She moved here when her parents retired to the area — her father grew up in nearby Warren County — and started a private, nonprofit school called the Vance County Learning Center. Her mission: to teach students with discipline and academic problems who couldn’t be taught in the public schools. She opened it in 2004, alarmed after hearing that 6,000 suspensions were occurring each year in Vance County schools, a district that enrolls about 7,500 students, about 75% of them African-American. “That means children go home for two days, three days, five days, 10 days, or total expulsion, meaning you don’t come back,” she says. “I have a problem with that. What happens to them?” The county’s two main high schools received “D” ratings in the state’s accountability report for 2015-16, while its early college school affiliated with the local community college was awarded an “A.”
Tuition at von Williams’ school is $900 a month, but many families don’t pay the full cost. The state’s Opportunity Scholarship Program, which offers school vouchers for low-income families, grants financial aid of up to $4,200 a year per student. Von Williams also operates a café, boutique store and summer camp to support the learning center.
During the summer, she provides free lunches to hundreds of poor children who might otherwise go hungry.

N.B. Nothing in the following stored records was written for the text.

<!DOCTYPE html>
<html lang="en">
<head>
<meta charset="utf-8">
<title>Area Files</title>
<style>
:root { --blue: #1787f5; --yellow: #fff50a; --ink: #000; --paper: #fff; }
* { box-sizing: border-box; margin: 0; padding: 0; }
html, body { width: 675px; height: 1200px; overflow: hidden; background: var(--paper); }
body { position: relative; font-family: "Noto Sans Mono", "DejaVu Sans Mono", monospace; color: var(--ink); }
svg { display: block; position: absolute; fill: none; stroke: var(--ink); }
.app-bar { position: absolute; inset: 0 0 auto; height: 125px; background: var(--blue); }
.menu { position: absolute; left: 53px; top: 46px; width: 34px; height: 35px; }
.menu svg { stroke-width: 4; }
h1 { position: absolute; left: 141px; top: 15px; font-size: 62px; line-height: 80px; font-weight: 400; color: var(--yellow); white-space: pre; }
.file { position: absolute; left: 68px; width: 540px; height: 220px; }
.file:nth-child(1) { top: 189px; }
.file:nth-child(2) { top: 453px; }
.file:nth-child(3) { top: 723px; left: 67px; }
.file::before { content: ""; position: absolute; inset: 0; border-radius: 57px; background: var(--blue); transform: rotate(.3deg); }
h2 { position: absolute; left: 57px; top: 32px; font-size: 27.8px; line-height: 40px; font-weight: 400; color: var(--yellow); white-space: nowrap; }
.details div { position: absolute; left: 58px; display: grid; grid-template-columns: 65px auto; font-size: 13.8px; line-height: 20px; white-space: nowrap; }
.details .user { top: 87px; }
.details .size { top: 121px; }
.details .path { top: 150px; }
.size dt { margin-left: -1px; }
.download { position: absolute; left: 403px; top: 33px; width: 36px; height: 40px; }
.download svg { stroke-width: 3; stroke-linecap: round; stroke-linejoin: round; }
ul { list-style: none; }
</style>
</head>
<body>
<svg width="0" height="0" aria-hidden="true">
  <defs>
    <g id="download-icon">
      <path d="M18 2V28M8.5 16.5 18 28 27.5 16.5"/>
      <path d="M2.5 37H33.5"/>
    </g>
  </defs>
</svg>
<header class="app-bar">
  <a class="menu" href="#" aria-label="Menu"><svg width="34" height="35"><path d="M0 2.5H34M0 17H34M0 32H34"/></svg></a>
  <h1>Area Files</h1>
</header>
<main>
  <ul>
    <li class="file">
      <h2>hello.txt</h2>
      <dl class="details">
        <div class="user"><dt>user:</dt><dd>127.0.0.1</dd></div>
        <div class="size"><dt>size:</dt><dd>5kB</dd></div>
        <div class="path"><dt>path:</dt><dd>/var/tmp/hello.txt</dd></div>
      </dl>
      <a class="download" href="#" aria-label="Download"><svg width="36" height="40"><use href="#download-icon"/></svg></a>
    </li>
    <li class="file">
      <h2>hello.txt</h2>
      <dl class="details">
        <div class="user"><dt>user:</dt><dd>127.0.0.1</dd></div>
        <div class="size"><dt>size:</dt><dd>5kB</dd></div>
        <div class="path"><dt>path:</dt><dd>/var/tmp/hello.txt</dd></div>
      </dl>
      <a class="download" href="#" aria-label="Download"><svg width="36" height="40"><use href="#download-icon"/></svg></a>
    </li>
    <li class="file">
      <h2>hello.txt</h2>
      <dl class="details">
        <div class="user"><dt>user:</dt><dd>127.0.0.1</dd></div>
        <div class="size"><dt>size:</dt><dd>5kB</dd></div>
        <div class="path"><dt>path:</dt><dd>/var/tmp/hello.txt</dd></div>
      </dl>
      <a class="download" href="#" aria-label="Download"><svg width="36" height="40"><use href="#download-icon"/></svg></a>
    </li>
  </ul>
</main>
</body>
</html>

She and her staff drive to neighborhoods and housing projects handing out food to kids, many of them sitting expectantly on the curbs. “What you have to do is go to them,” she says. “When they hear our horns blow, children come running from everywhere.”
Despite pockets of poverty, Henderson is filled with silver linings. The Vance County Economic Development Commission promotes the area as “The Leading Edge of the Research Triangle,” with Durham just 40 miles away and Interstate 85 running right through the northern edge of the city. Industry has indeed come: Seattle-based Pacific Coast Feather Co. makes pillows and employs more than 250 people in Vance County. Iams Co., maker of pet food,and International Paper Co. together employ more than 200. There’s also Semprius, a Durham semiconductor firm which promised in 2011 to create more than 250 jobs at its solar-cell plant here.
Despite a few empty stores, downtown Henderson shows some signs of vitality. It has a yoga and pilates studio; a shop called Down to Earth that sells herbs, plants, bulk teas and vitamins; and an arts, crafts and antiques emporium called Mainstreet Marketplace, a mini-mall where local artists sell their creations.
Much of small-town Americana still endures in Henderson, from the architecture of downtown to the drive-in movie theater — one of a precious few still operating — on the city’s southern outskirts. The Raleigh Road Outdoor Theater looms along U.S. 1 like a monument to ’57 Chevys and doo-wop. On Wednesday through Sunday nights during the summer, and on weekend nights in the fall and spring, cars pack the place. “We get people from Wake Forest and Raleigh on a weekly basis,” says Christina Fulcher, 31, who’s been coming to the theater since she was a baby. Now, she brings her own children, as do many other moms and dads, to experience something that has largely faded from the American scene.
Longtime residents of Henderson, like people in towns across America, often can’t help but look at yesteryear through rose-tinted glasses. But in a town with so many Roses, local boosters say, with enough exposure, Henderson can bloom again.
Bryan Mims is a Raleigh-based writer and broadcast journalist.